Still, HockeyBuzz.com boasts 30 million unique visitors per month. Even faced with the low odds of anything Eklund writing coming to pass, people flock to his, hoping to find a small nugget of inside information in a pile of crap. After all, Eklund’s information is sometimes good, and he denies making stuff up, but he doesn’t have any filter, and never seems to bother to confirm anything the way fusty, factual old media journalists would.
Now, however, a more insidious type of Twitter insider is on the rise, one that cannot be easily dismissed as unfiltered and unverified. These prattlers, who probably are lying and were the true targets of my parody, exploit Twitter’s features to create an illusion of credibility. They bury their mistakes under the sheer volume of tweets, and magnify their successes with retweets. They also block anyone who challenges them.
Basically, these accounts are like the worst kind of “psychic” hustler, only for hockey fans, and instead of “the cards” it’s “my sources.” Their tweets are cold readings, purposely vague and all-encompassing, allowing the fan to imagine the best possible future for their team, while also giving the rumormonger an excuse for when everything they said inevitably goes belly up.
Most notable and brazen among them is @hockeyyinsiderr, who, just a week after getting everything wrong about Zach Parise’s negotiations , still commands a huge and loyal audience. The night before Parise and Ryan Suter signed with the Minnesota Wild, the Insiderr claimed that there was a 5 percent chance the two would go to Minnesota.
Then, right before their signings, Mr. Insider changed his tune in a tweet meant to cover his ass, one claiming Parise and Suter might sign with the Wild. Afterwards, he created an entire story about Parise reneging badly on a commitment to Pittsburg.

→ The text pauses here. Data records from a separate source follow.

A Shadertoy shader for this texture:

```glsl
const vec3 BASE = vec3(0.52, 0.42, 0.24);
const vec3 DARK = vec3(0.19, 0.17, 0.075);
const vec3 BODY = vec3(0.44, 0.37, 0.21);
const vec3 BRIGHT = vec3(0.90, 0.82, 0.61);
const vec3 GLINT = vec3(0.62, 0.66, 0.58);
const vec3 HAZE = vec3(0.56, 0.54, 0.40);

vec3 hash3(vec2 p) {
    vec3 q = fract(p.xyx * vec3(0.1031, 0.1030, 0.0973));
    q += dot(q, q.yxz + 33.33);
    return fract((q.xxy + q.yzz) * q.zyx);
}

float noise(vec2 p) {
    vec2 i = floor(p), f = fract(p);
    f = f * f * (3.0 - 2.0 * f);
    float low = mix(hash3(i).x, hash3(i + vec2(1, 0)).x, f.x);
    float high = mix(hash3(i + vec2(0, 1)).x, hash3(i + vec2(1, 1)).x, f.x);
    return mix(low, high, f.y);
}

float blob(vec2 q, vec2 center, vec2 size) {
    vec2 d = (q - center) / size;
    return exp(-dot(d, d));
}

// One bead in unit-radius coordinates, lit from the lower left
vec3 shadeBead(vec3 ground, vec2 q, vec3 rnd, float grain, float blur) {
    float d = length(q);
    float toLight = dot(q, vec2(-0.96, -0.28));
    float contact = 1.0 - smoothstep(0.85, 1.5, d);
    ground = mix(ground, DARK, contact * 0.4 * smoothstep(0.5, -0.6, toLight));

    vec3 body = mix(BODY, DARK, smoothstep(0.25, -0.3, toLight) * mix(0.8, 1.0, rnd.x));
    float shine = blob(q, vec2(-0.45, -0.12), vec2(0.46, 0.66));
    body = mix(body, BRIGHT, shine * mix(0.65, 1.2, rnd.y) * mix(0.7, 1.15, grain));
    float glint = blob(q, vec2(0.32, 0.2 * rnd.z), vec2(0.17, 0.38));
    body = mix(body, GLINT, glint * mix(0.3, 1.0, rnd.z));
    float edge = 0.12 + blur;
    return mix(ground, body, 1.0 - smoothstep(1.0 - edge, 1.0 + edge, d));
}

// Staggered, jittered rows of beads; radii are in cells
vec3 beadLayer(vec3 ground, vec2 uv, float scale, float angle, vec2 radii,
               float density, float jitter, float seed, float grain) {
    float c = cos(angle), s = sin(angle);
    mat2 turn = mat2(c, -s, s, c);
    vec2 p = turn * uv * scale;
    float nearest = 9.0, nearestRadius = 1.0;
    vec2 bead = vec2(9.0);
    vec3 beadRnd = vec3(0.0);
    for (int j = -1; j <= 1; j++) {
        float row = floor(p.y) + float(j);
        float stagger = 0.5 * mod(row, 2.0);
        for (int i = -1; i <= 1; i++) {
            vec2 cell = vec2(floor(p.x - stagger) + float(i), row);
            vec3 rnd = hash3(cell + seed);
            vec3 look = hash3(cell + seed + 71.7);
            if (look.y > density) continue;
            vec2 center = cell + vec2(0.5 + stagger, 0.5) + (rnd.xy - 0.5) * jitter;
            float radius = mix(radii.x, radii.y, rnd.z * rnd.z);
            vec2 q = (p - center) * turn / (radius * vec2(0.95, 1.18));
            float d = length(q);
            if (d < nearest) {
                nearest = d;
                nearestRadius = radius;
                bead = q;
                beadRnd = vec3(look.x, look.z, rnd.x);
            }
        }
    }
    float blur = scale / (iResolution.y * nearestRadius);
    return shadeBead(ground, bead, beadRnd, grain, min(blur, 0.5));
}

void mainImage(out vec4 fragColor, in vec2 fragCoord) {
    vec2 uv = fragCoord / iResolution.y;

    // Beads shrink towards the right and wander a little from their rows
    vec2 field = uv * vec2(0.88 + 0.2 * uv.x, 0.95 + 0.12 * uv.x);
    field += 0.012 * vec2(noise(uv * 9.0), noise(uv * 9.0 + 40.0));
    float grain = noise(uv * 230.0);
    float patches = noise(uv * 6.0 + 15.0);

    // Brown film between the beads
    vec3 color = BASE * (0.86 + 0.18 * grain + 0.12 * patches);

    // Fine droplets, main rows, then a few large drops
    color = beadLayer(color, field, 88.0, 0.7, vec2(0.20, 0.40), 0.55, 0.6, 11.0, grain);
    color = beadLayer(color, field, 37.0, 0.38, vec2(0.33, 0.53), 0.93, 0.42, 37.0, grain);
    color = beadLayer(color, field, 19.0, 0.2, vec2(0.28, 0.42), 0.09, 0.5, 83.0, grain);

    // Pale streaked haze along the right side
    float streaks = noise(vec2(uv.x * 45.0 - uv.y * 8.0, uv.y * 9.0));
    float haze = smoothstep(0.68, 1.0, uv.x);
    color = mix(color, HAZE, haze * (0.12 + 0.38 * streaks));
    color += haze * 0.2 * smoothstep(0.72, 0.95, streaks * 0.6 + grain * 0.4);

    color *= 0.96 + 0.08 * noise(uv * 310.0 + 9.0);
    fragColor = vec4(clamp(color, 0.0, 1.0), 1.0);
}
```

The way he told it, Sidney Crosby was practically calling for a Canadian invasion of Minnesota. TSN actual-insider Darren Dreger was so offended by this narrative, he took time to call him out, citing Penguins’ GM Ray Shero as his source.
In what turned into an embarrassing internet squabble, HockeyyInsiderr told Dreger to un-block him and apologize, threatening to leak a compromising photo of the Canadian sportscaster at work (which was of course acquired from an anonymous source). The “incriminating” photo wasn’t even PhotoShopped; the Insider taped a printout to a computer monitor and took a picture. He’s daring you to unfollow him now.
But you shouldn’t get mad at the Insiderr, a guy who cons people so masterfully, who grows an audience in the face of seemingly career-destroying missteps. He proves you can just BS your way through everything, and fools enough people enough of the time to now be working to form a team of “expert rumor breakers” that will be selected from among his followers. Yep, now all you have to do to be an expert is follow a guy who says he is one.